Brian Way is a cabinet and millwork installer in Connecticut who specializes in commercial projects. The work is frequently spread out over large areas—as it was on the hospital project that inspired him to hack his miter saw stand.
The crew was installing trim in long corridors and faced the prospect of walking great distances to the cut station or breaking the station down and moving it multiple times per day. Neither was ideal so Way devised a wheeled plywood base for the stand they were using.
The base has five rubber casters, two at the ends and one in the middle. Way stiffened the back edge with a vertical rip of plywood and put the center wheel near the front—so the flex in the plywood allows it to ride over humps in the floor. The 2-inch casters offer enough resistance that there’s no need to lock them while using the saw.
Way designed the base to fit a FastCap BestFence stand but it could be sized to fit any commercially made stand.
In addition to carrying the stand the base supports a dust extractor, small ultra-quiet air compressor, and the safety cones required when working in hospitals.
A cradle prevents the dust extractor from rolling around and the trash can swings out on a pivot, for better access. Note the “cups” that the feet of stand fit into; they’re screwed to the base and prevent the stand from sliding around. With all this stuff on the base there’s still room to stow tool bags, nail guns, and other small items.
When it’s time to move the work station the crew unplugs from the electrical receptacle and rolls all of its gear to the next work area.

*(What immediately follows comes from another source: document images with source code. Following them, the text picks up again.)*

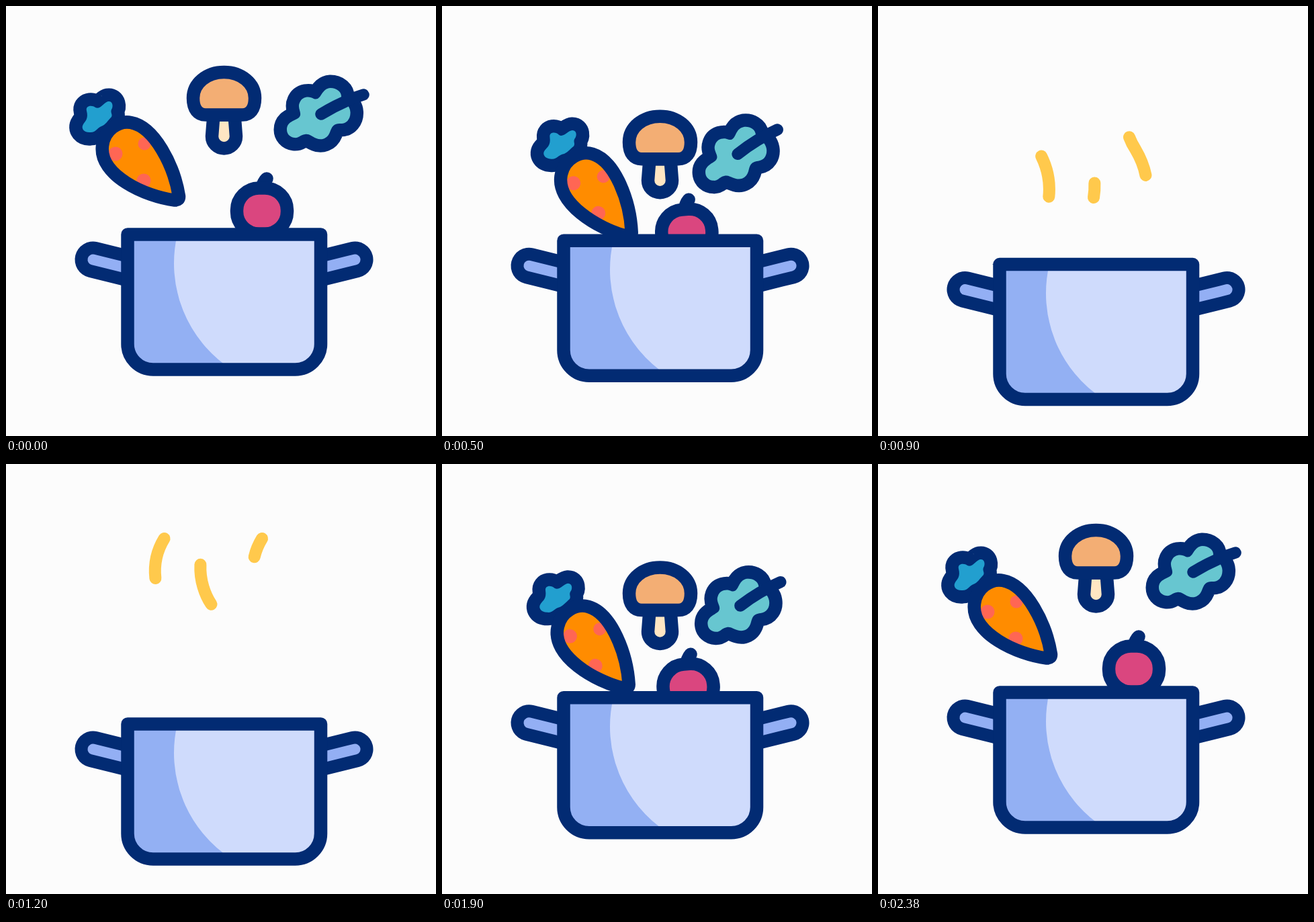
An HTML page that plays this animation: 640 px wide and 640 px high, repeating every 2.4 s.

```html
<!DOCTYPE html>
<html lang="en">
<head>
<meta charset="utf-8">
<title>Cooking pot</title>
<style>
  html, body { margin: 0; height: 100%; overflow: hidden; background: #fcfcfc; }
  svg { display: block; width: 100%; height: 100%; }
  .line { stroke: #022b73; stroke-width: 19.5; }
  .halo { stroke: #022b73; stroke-width: 39; paint-order: stroke; }
  .steam { stroke: #ffc94c; stroke-width: 18; fill: none; }
</style>
</head>
<body>
<svg viewBox="0 0 640 640" stroke-linecap="round" stroke-linejoin="round">
  <defs>
    <path id="wave" pathLength="1" d="M34 290C38 265 34 240 18 213C4 192-8 150 16 111"/>
    <g id="handle" fill="none">
      <path d="M129.500 377.500L180 390" stroke="#022b73" stroke-width="54"/>
      <path d="M129.500 377.500L180 390" stroke="#93aff4" stroke-width="16"/>
    </g>
    <clipPath id="aboveRim"><rect id="air" width="640" height="340"/></clipPath>
  </defs>

  <use class="steam" href="#wave" x="219.500"/>
  <use class="steam" href="#wave" x="287" y="-5"/>
  <use class="steam" href="#wave" x="365"/>

  <g clip-path="url(#aboveRim)">
    <g id="lettuce">
      <path class="halo" fill="#67c6d0" d="M418 184C418 172 430 171 436 166C442 160 433 152 437 144C441 134 452 134 458 138C470 142 468 123 483 122C492 122 499 128 499 134C499 141 512 146 512.500 158C513 168 507 175 498 175C486 175 485 181 482 188C478 198 469 200 462 197C454 194 452 190 445 191C437 192 436 197 429 196C422 195 418 190 418 184Z"/>
      <path d="M469 161Q500 142 532 132" fill="none" stroke="#022b73" stroke-width="17.500"/>
    </g>

    <g id="mushroom" class="line">
      <path fill="#ffe6c3" d="M309 162L306.500 194a18 18 0 0 0 36 0L340 162Z"/>
      <path fill="#f3ae74" d="M278.500 137C278.500 115 299 98.500 324.500 98.500S370.500 115 370.500 137C370.500 154 363 162 352 162H297C286 162 278.500 154 278.500 137Z"/>
    </g>

    <g id="carrot">
      <path class="halo" fill="#229fcf" d="M120 156C118 148 128 147 133 151C140 155 146 143 152 142C159 141 160 150 157 154C155 159 159 161 157 165C152 170 148 177 142 179C136 181 134 188 126 188C116 189 111 182 115 176C118 171 123 168 120 156Z"/>
      <path id="root" fill="#ff8c00" d="M143.500 208C146 184 168 170 186 173.500C221 180 250 237 257.500 283Q258 289 251 289C208 284 138 252 143.500 208Z"/>
      <g fill="#ff6654">
        <circle cx="206" cy="205" r="9.500"/>
        <circle cx="163" cy="220" r="10.500"/>
        <circle cx="205" cy="260" r="10.500"/>
      </g>
      <use class="line" href="#root" style="fill-opacity:0"/>
    </g>

    <g id="beet" class="line">
      <path fill="none" d="M381 272Q382 263 388 257"/>
      <rect fill="#da467f" x="343.500" y="271" width="75" height="68" rx="33"/>
    </g>
  </g>

  <g id="pot">
    <use href="#handle"/>
    <use href="#handle" transform="matrix(-1 0 0 1 649 0)"/>
    <path id="body" fill="#cfdbfc" d="M181 340H468.500V503a38 38 0 0 1-38 38H219a38 38 0 0 1-38-38Z"/>
    <path fill="#93b0f3" d="M181 340H255A188 188 0 0 0 336 541H219a38 38 0 0 1-38-38Z"/>
    <use class="line" href="#body" style="fill-opacity:0"/>
  </g>
</svg>
<script>
  const LOOP = 2400;
  const byId = id => document.getElementById(id);
  const clamp = v => Math.min(1, Math.max(0, v));

  // cubic-bezier(.8, 0, .2, 1)
  function ease(x) {
    x = clamp(x);
    let lo = 0, hi = 1, u = 0.5;
    for (let i = 0; i < 24; i++) {
      u = (lo + hi) / 2;
      const bx = 2.4 * u * (1 - u) ** 2 + 0.6 * u * u * (1 - u) + u ** 3;
      if (bx < x) lo = u; else hi = u;
    }
    return u * u * (3 - 2 * u);
  }

  function place(id, dx, dy, angle = 0, cx = 0, cy = 0) {
    byId(id).setAttribute('transform', `translate(${dx} ${dy}) rotate(${angle} ${cx} ${cy})`);
  }

  const steam = [...document.querySelectorAll('.steam')];
  const steamStart = [730, 847, 650];

  function draw(t) {
    const p = t < 1212 ? ease((t - 14) / 1198) : 1 - ease((t - 1212) / 1125);
    place('pot', 0, 47 * p);
    byId('air').setAttribute('height', 340 + 47 * p);
    place('mushroom', 0, 336 * p);
    place('beet', p * (64 * p - 98), p * (158 + 20 * p), -25 * p, 381, 305);
    place('lettuce', p * (120 * p - 172), p * (297 + 48 * p), -35 * p, 465, 160);
    place('carrot', p * (144 + 138 * p - 275 * p * p), p * (218 + 140 * p - 72 * p * p),
      p * (37 - 14 * p), 195, 230);

    steam.forEach((wisp, i) => {
      const s = (t - steamStart[i]) / 470;
      const head = clamp(s), tail = clamp(s - 0.33);
      wisp.style.display = head > 0 && tail < 1 ? '' : 'none';
      wisp.style.strokeDasharray = `${head - tail} 9`;
      wisp.style.strokeDashoffset = -tail;
    });
  }

  const start = performance.now();
  function frame() {
    draw((performance.now() - start) % LOOP);
    requestAnimationFrame(frame);
  }
  frame();
</script>
</body>
</html>
```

Way has built multiple versions of the cart, modifying it to fit the job at hand. It can be built in 30 minutes using five casters and a half sheet of plywood—so it’s no great investment.